  12. 12. Water Quality: Shellfish and seaweed act as filters, drawing out nitrogen. While an important nutrient for humans, excess nitrogen from agricultural runoff is creating ever-expanding dead zones in our coastal waters. Kelp and oysters need nitrogen to grow, so act to restore water quality. Then, after we've soaked up the nitrogen, we turn our kelp into liquid fertilizer for local organic farmers. Biofuel: We’re working with a team of scientists and engineers to grow kelp biofuel. On our farm alone it’s possible to grow up to 2000 gallons of biofuel per acre. Restoring Habitat: The lines and cages function as artificial reefs, attracting over 150 species that come to hide, eat and thrive. Food Production: 3D Ocean Farming
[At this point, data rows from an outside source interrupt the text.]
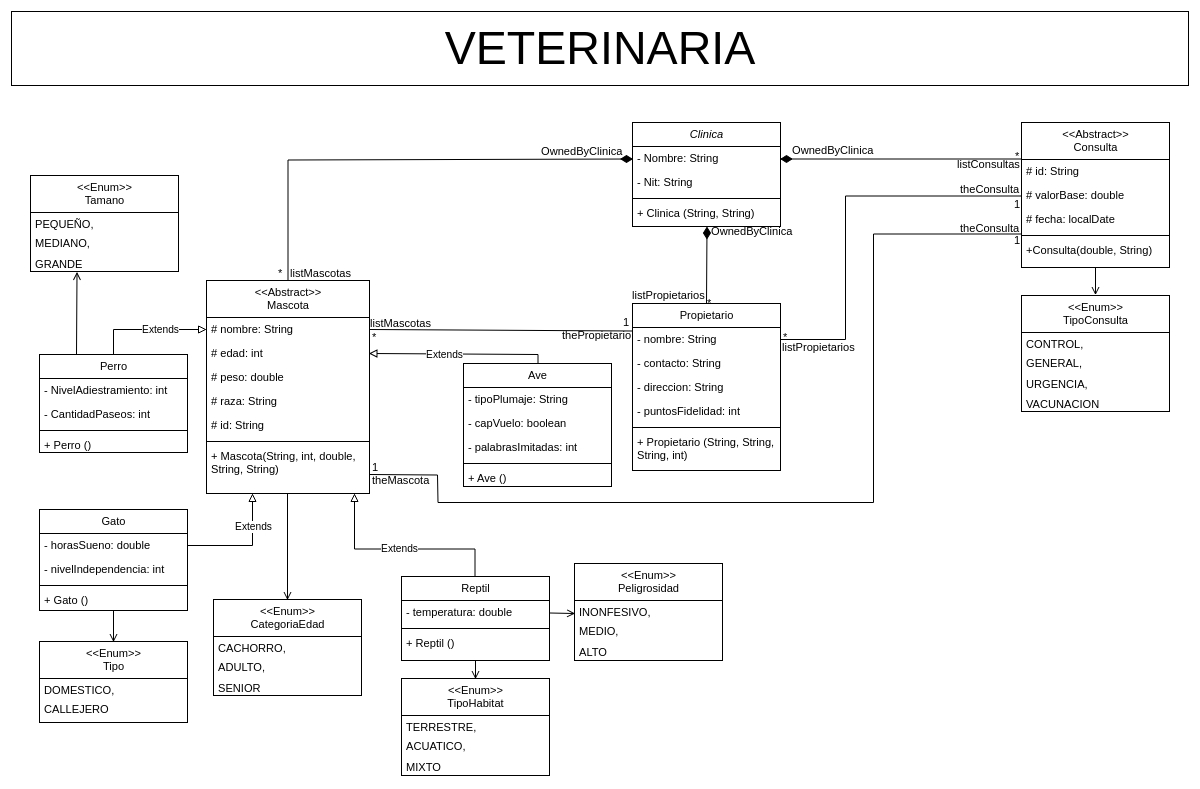
<!DOCTYPE html>
<html lang="es">
<head>
<meta charset="utf-8">
<title>Veterinaria: diagrama de clases</title>
<style>
:root { --ink: #000; --paper: #fff; }
* { box-sizing: border-box; margin: 0; padding: 0; }
body { background: var(--paper); }
.diagram {
  position: relative; width: 1200px; height: 789px; overflow: hidden;
  background: var(--paper); color: var(--ink);
  font: 11.1px/13px "Liberation Sans", Arial, sans-serif;
}
.title {
  position: absolute; left: 11px; top: 11px; width: 1178px; height: 75px;
  display: flex; align-items: center; justify-content: center;
  border: 1px solid var(--ink); font-size: 46.6px; font-weight: 400; line-height: 1;
}
.connectors { position: absolute; left: 0; top: 0; fill: none; stroke: var(--ink); stroke-width: 1; }
.node {
  position: absolute; left: var(--x); top: var(--y); width: 149px; height: var(--h);
  display: flex; flex-direction: column; border: 1px solid var(--ink); background: var(--paper);
}
.node.wide { width: 164px; }
.node h2 {
  flex: none; height: 23px; display: flex; flex-direction: column;
  align-items: center; justify-content: center; font: inherit;
}
.node.stereotype h2 { height: 36px; }
.node.root h2 { font-style: italic; }
.node ul { list-style: none; flex: none; border-top: 1px solid var(--ink); padding-left: 4px; white-space: nowrap; }
.attributes { padding-bottom: 4px; }
.attributes li { height: 24px; line-height: 24px; position: relative; top: -1px; }
.node .attributes { padding-bottom: 3px; }
.operations { padding-top: 8px; }
.values { padding-top: 1px; }
.values li { height: 20px; line-height: 20px; }
.values li:nth-child(2) { position: relative; top: -1px; }
.labels p { position: absolute; left: var(--x); top: var(--y); white-space: nowrap; }
.labels .extends {
  width: 37px; height: 12px; line-height: 12px; font-size: 10.2px;
  text-align: center; background: var(--paper);
}
</style>
</head>
<body>
<main class="diagram">
  <h1 class="title">VETERINARIA</h1>

  <svg class="connectors" width="1200" height="789" viewBox="0 0 1200 789" aria-hidden="true">
    <defs>
      <marker id="composition" markerUnits="userSpaceOnUse" markerWidth="14" markerHeight="10" refX="0" refY="5" orient="auto" overflow="visible">
        <polygon points="0,5 5.5,1.5 11,5 5.5,8.5" fill="#000" stroke="#000"/>
      </marker>
      <marker id="inheritance" markerUnits="userSpaceOnUse" markerWidth="10" markerHeight="10" refX="7" refY="5" orient="auto" overflow="visible">
        <polygon points="0,1.5 7,5 0,8.5" fill="#fff" stroke="#000"/>
      </marker>
      <marker id="dependency" markerUnits="userSpaceOnUse" markerWidth="10" markerHeight="10" refX="7" refY="5" orient="auto" overflow="visible">
        <polyline points="0,1.5 7,5 0,8.5" fill="none" stroke="#000"/>
      </marker>
    </defs>
    <g marker-start="url(#composition)">
      <polyline points="632,159 288,160 288,280"/>
      <polyline points="781,159 1021,159"/>
      <polyline points="707,227.5 706.5,303"/>
    </g>
    <g>
      <polyline points="781,339.5 845.5,339.5 845.5,196 1021,196"/>
      <polyline points="1021,234 873.5,234 873.5,502.5 438,502.5 437.5,475 370,474.5"/>
      <polyline points="370,329.5 632,331"/>
    </g>
    <g marker-end="url(#inheritance)">
      <polyline points="538,363 538,354.5 370,353.5"/>
      <polyline points="113.5,354 113.5,329.5 205.5,329.5"/>
      <polyline points="188,545.5 252.5,545.5 252.5,494.5"/>
      <polyline points="475,577 475,549 354.5,549 354.5,494.5"/>
    </g>
    <g marker-end="url(#dependency)">
      <polyline points="76.5,354 77,273"/>
      <polyline points="113.5,611 113.5,641"/>
      <polyline points="287.5,494 287.5,599"/>
      <polyline points="550,613 574,613.5"/>
      <polyline points="475.5,660 475.5,678"/>
      <polyline points="1095.5,267 1095.5,294"/>
    </g>
  </svg>

  <article class="node root" style="--x:632px;--y:122px;--h:105px">
    <h2>Clinica</h2>
    <ul class="attributes"><li>- Nombre: String</li><li>- Nit: String</li></ul>
    <ul class="operations"><li>+ Clinica (String, String)</li></ul>
  </article>

  <article class="node stereotype" style="--x:1021px;--y:122px;--h:146px">
    <h2><span>&lt;&lt;Abstract&gt;&gt;</span><span>Consulta</span></h2>
    <ul class="attributes"><li># id: String</li><li># valorBase: double</li><li># fecha: localDate</li></ul>
    <ul class="operations"><li>+Consulta(double, String)</li></ul>
  </article>

  <article class="node stereotype" style="--x:1021px;--y:295px;--h:117px">
    <h2><span>&lt;&lt;Enum&gt;&gt;</span><span>TipoConsulta</span></h2>
    <ul class="values"><li>CONTROL,</li><li>GENERAL,</li><li>URGENCIA,</li><li>VACUNACION</li></ul>
  </article>

  <article class="node stereotype" style="--x:30px;--y:175px;--h:97px">
    <h2><span>&lt;&lt;Enum&gt;&gt;</span><span>Tamano</span></h2>
    <ul class="values"><li>PEQUEÑO,</li><li>MEDIANO,</li><li>GRANDE</li></ul>
  </article>

  <article class="node stereotype wide" style="--x:206px;--y:280px;--h:214px">
    <h2><span>&lt;&lt;Abstract&gt;&gt;</span><span>Mascota</span></h2>
    <ul class="attributes"><li># nombre: String</li><li># edad: int</li><li># peso: double</li><li># raza: String</li><li># id: String</li></ul>
    <ul class="operations"><li>+ Mascota(String, int, double,<br>String, String)</li></ul>
  </article>

  <article class="node" style="--x:39px;--y:354px;--h:99px">
    <h2>Perro</h2>
    <ul class="attributes"><li>- NivelAdiestramiento: int</li><li>- CantidadPaseos: int</li></ul>
    <ul class="operations"><li>+ Perro ()</li></ul>
  </article>

  <article class="node" style="--x:39px;--y:509px;--h:102px">
    <h2>Gato</h2>
    <ul class="attributes"><li>- horasSueno: double</li><li>- nivelIndependencia: int</li></ul>
    <ul class="operations"><li>+ Gato ()</li></ul>
  </article>

  <article class="node stereotype" style="--x:39px;--y:641px;--h:82px">
    <h2><span>&lt;&lt;Enum&gt;&gt;</span><span>Tipo</span></h2>
    <ul class="values"><li>DOMESTICO,</li><li>CALLEJERO</li></ul>
  </article>

  <article class="node stereotype" style="--x:213px;--y:599px;--h:97px">
    <h2><span>&lt;&lt;Enum&gt;&gt;</span><span>CategoriaEdad</span></h2>
    <ul class="values"><li>CACHORRO,</li><li>ADULTO,</li><li>SENIOR</li></ul>
  </article>

  <article class="node" style="--x:463px;--y:363px;--h:124px">
    <h2>Ave</h2>
    <ul class="attributes"><li>- tipoPlumaje: String</li><li>- capVuelo: boolean</li><li>- palabrasImitadas: int</li></ul>
    <ul class="operations"><li>+ Ave ()</li></ul>
  </article>

  <article class="node" style="--x:632px;--y:303px;--h:168px">
    <h2>Propietario</h2>
    <ul class="attributes"><li>- nombre: String</li><li>- contacto: String</li><li>- direccion: String</li><li>- puntosFidelidad: int</li></ul>
    <ul class="operations"><li>+ Propietario (String, String,<br>String, int)</li></ul>
  </article>

  <article class="node" style="--x:401px;--y:576px;--h:85px">
    <h2>Reptil</h2>
    <ul class="attributes"><li>- temperatura: double</li></ul>
    <ul class="operations"><li>+ Reptil ()</li></ul>
  </article>

  <article class="node stereotype" style="--x:574px;--y:563px;--h:98px">
    <h2><span>&lt;&lt;Enum&gt;&gt;</span><span>Peligrosidad</span></h2>
    <ul class="values"><li>INONFESIVO,</li><li>MEDIO,</li><li>ALTO</li></ul>
  </article>

  <article class="node stereotype" style="--x:401px;--y:678px;--h:98px">
    <h2><span>&lt;&lt;Enum&gt;&gt;</span><span>TipoHabitat</span></h2>
    <ul class="values"><li>TERRESTRE,</li><li>ACUATICO,</li><li>MIXTO</li></ul>
  </article>

  <section class="labels" aria-label="Relaciones">
    <p style="--x:541px;--y:145px">OwnedByClinica</p>
    <p style="--x:792px;--y:144px">OwnedByClinica</p>
    <p style="--x:711px;--y:225px">OwnedByClinica</p>
    <p style="--x:1015px;--y:150px">*</p>
    <p style="--x:957px;--y:158px">listConsultas</p>
    <p style="--x:960px;--y:183px">theConsulta</p>
    <p style="--x:1014px;--y:198px">1</p>
    <p style="--x:960px;--y:222px">theConsulta</p>
    <p style="--x:1014px;--y:234px">1</p>
    <p style="--x:632px;--y:289px">listPropietarios</p>
    <p style="--x:707px;--y:297px">*</p>
    <p style="--x:783px;--y:331px">*</p>
    <p style="--x:782px;--y:341px">listPropietarios</p>
    <p style="--x:370px;--y:317px">listMascotas</p>
    <p style="--x:372px;--y:331px">*</p>
    <p style="--x:623px;--y:316px">1</p>
    <p style="--x:562px;--y:329px">thePropietario</p>
    <p style="--x:278px;--y:267px">*</p>
    <p style="--x:290px;--y:267px">listMascotas</p>
    <p style="--x:372px;--y:461px">1</p>
    <p style="--x:372px;--y:474px">theMascota</p>
    <p class="extends" style="--x:142px;--y:324px">Extends</p>
    <p class="extends" style="--x:426px;--y:349px">Extends</p>
    <p class="extends" style="--x:235px;--y:521px">Extends</p>
    <p class="extends" style="--x:381px;--y:543px">Extends</p>
  </section>
</main>
</body>
</html>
  13. 13. A no-soil, vertical garden that grows everything from Swiss Chard to green beans inside O’Hare Airport. Some of O'Hare's restaurants are serving the garden's veggies to customers. O'Hare's veggies are growing inside 11-foot-high plastic towers. The roots are suspended in the air and fed a nutrient-rich water that trickles down through the towers and then gets recycled. O’Hare Airport Vertical Garden
  14. 14. Crickets Or Cultured Beef Anyone? 5 Proteins Of The Future As global demand for meat increases, it’s clear that future protein production will require incredible innovation. Our global population is set to reach 9 billion by 2050, and both demand for meat and meat prices are expected to double concurrently. Today, nearly 1/5 of all greenhouse gases come from industrial livestock production and roughly two thousand gallons of water go into a single pound of industrial beef. But a new study from Oxford University found that lab-grown meat would require just one percent of the land and four percent of the water of traditional livestock production. Tiny Farms
  15. 15. some of our thoughts How to scale up urban agriculture to meet the challenge.
  16. 16. Online Community Food Network Online food market connecting local consumers with local growers. Allows orders to be placed for produce as well as next year planting requests.
  17. 17. Infrastructure Farm Taking public space for food
  18. 18. Façade Farm Retrofitting our aging residential towers as farms to grow produce
  19. 19. Mechanical hoist system For harvesting kelp. Kelp Mussel Creating of new shoreline habitat Crabs Fish Waterfront Farms Creating new eco-systems and sea-farms along the Bund.
  20. 20. Landscape Planning & Design 景观规 和景观设计!